Social support, neuropsychological performance, and depression in HIV infection
The present study was designed to examine the impact of neuropsychological performance on the relationships between stress, social support, and depression in 217 HIV-infected men. Using path analysis, the contributions of four domains of cognitive functioning (memory, attention, executive function, and psychomotor speed), IQ, and relevant psychosocial variables to depression were evaluated. In the model which best fit the data, cognitive domains did not contribute directly to depression, but contributed significantly to psychosocial variables which affected levels of depression. Attention and executive function contributed to reduced illness-related disability; while higher IQ was associated with fewer stressful life events. Number of stressful life events and level of illness-related disability were associated with depressive symptoms. Higher IQ led to greater numbers of social contacts, which was associated with fewer reported symptoms of depression. These findings suggest that better neuropsychological performance may lead to reduced stress and perceived disability, and more available social contacts.
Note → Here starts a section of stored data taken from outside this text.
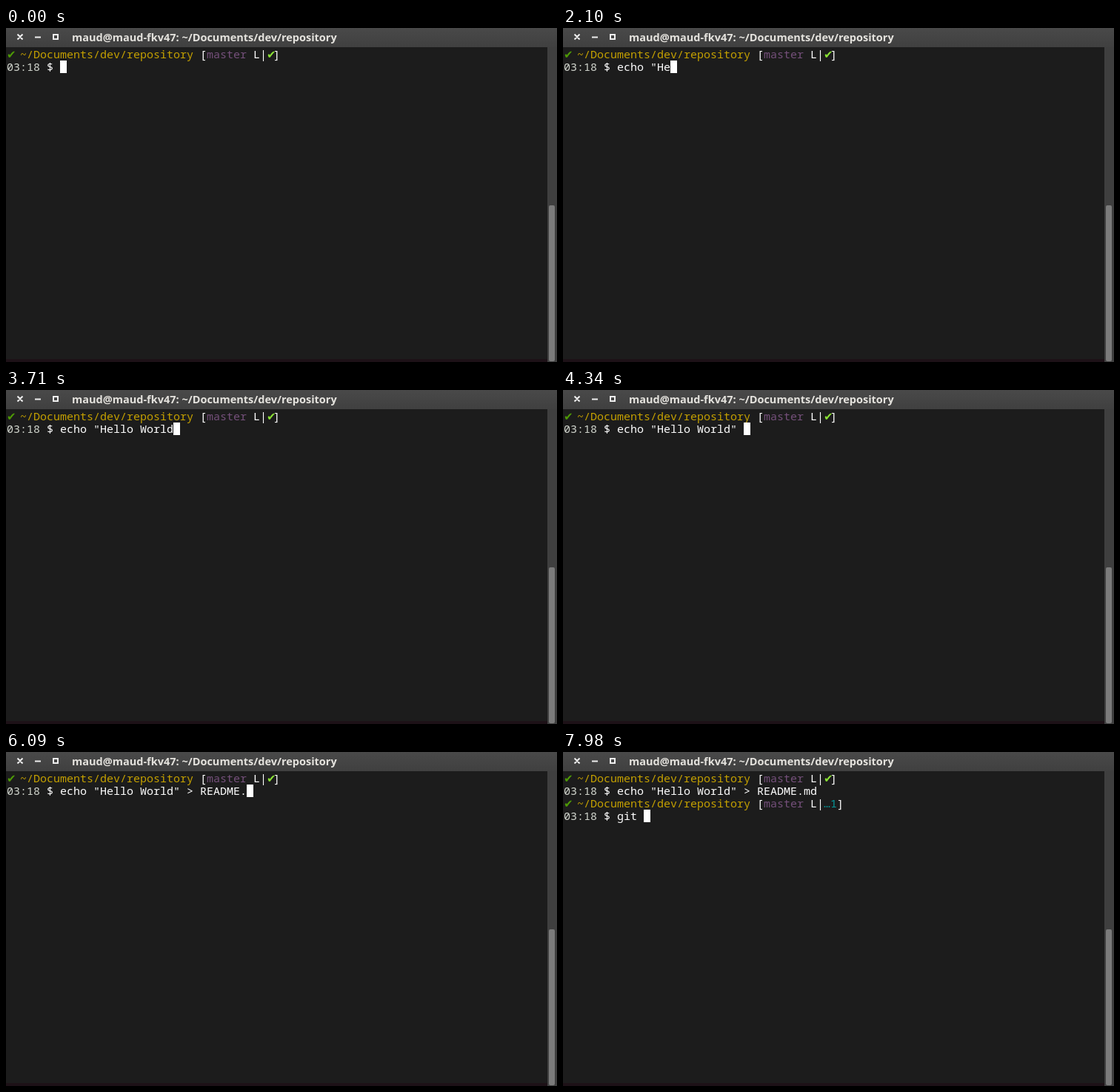
An HTML page that plays this animation: 744 px wide and 452 px high, repeating every 8 s.

```html
<!DOCTYPE html>
<html lang="en">
<head>
<meta charset="utf-8">
<title>Terminal</title>
<style>
  html, body { margin: 0; width: 100%; height: 100%; overflow: hidden; background: #1c1c1c; }
  svg { display: block; }
  text { font: 15px "Noto Sans Mono", monospace; fill: #fff; white-space: pre; }
  .title { font: bold 14.5px "Noto Sans", sans-serif; fill: #e4e2dd; }
  .check { font: 15px "DejaVu Sans", sans-serif; fill: #4e9a06; }
  .bright { fill: #8ae234; }
  .path { fill: #c4a000; }
  .branch { fill: #75507b; }
  .count { fill: #06989a; }
  .time { fill: #d3d7cf; }
</style>
</head>
<body>
<svg width="744" height="452" viewBox="0 0 744 452">
  <defs>
    <linearGradient id="bar" x2="0" y2="1">
      <stop stop-color="#494949"/>
      <stop offset="1" stop-color="#404040"/>
    </linearGradient>
  </defs>
  <rect width="744" height="452" fill="#1c1c1c"/>
  <rect y="448" width="744" height="4" fill="#1d1117"/>
  <rect x="731" y="26" width="13" height="426" fill="#3f3f3f"/>
  <rect x="733" y="240" width="8" height="211" rx="2" fill="#7b7b7b"/>
  <rect width="744" height="26" fill="url(#bar)"/>
  <path d="M15.5 8.5l7 7m0-7l-7 7M39 12.5h8M64 9h6v6h-6z" fill="none" stroke="#eee" stroke-width="2"/>
  <text class="title" x="89" y="18">maud@maud-fkv47: ~/Documents/dev/repository</text>
  <g id="screen"></g>
  <rect id="cursor" width="9" height="17" fill="#fff"/>
</svg>
<script>
const LOOP = 8000, CELL = 9, LINE = 17, LEFT = 1, TOP = 44, PROMPT = 8;
const BLINK_OFF = 1190, SUBMIT_BLINK = 7000, ENTER = 7070, READY = 7140;
const first = {
  text: 'echo "Hello World" > README.md',
  keys: [140, 420, 560, 630, 1260, 1470, 1960, 2100, 2590, 2730, 2870, 3080, 3220, 3360, 3500,
    3640, 3710, 4060, 4340, 4620, 4760, 5180, 5250, 5390, 5460, 5600, 5740, 6090, 6300, 6370]
};
const second = { text: 'git ', keys: [7770, 7840, 7910, 7980] };
const screen = document.getElementById('screen');
const cursor = document.getElementById('cursor');

function write(parent, row, col, text, style = '') {
  const node = document.createElementNS('http://www.w3.org/2000/svg', 'text');
  node.setAttribute('x', LEFT + col * CELL);
  node.setAttribute('y', TOP + row * LINE + 14);
  node.setAttribute('class', style);
  node.textContent = text;
  parent.append(node);
  return node;
}

// Prints the two prompt lines and returns their group and input text.
function prompt(row, status, style) {
  const group = document.createElementNS('http://www.w3.org/2000/svg', 'g');
  screen.append(group);
  write(group, row - 1, 0, '✔', 'check');
  write(group, row - 1, 2, '~/Documents/dev/repository', 'path');
  write(group, row - 1, 29, '[');
  write(group, row - 1, 30, 'master', 'branch');
  write(group, row - 1, 37, 'L|');
  write(group, row - 1, 39, status, style);
  write(group, row - 1, 39 + status.length, ']');
  write(group, row, 0, '03:18', 'time');
  write(group, row, 6, '$');
  return { group, input: write(group, row, PROMPT, '') };
}

const upper = prompt(0, '✔', 'check bright');
const lower = prompt(2, '…1', 'count');

function typed(command, t) {
  return command.text.slice(0, command.keys.filter(k => k <= t).length);
}

function draw(t) {
  const a = typed(first, t), b = typed(second, t);
  upper.input.textContent = a;
  lower.input.textContent = b;
  lower.group.style.display = t < READY ? 'none' : '';

  let row = 0, col = PROMPT + a.length;
  if (t >= READY) [row, col] = [2, PROMPT + b.length];
  else if (t >= ENTER) [row, col] = [1, 0];
  cursor.setAttribute('x', LEFT + col * CELL);
  cursor.setAttribute('y', TOP + row * LINE);
  const hidden = (t >= BLINK_OFF && t < first.keys[4]) || (t >= SUBMIT_BLINK && t < ENTER);
  cursor.style.display = hidden ? 'none' : '';
}

const start = performance.now();
function tick() {
  draw((performance.now() - start) % LOOP);
  requestAnimationFrame(tick);
}
tick();
</script>
</body>
</html>
```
By these multiple paths, different domains of cognitive ability contribute indirectly to ameliorating depression in HIV-infected men. (JINS, 2002, 8, 436–447.)(Received September 14 2000)
(Revised April 16 2001)
(Accepted April 18 2001)
Key Words: HIV; Neuropsychological performance; Depression; Social support.
c1 Reprint requests to: Robert A. Bornstein, Ph.D., Department of Psychiatry, The Ohio State University, 1670 Upham Drive, Suite 130, Columbus, OH 43210. E-mail: Bornstein.firstname.lastname@example.org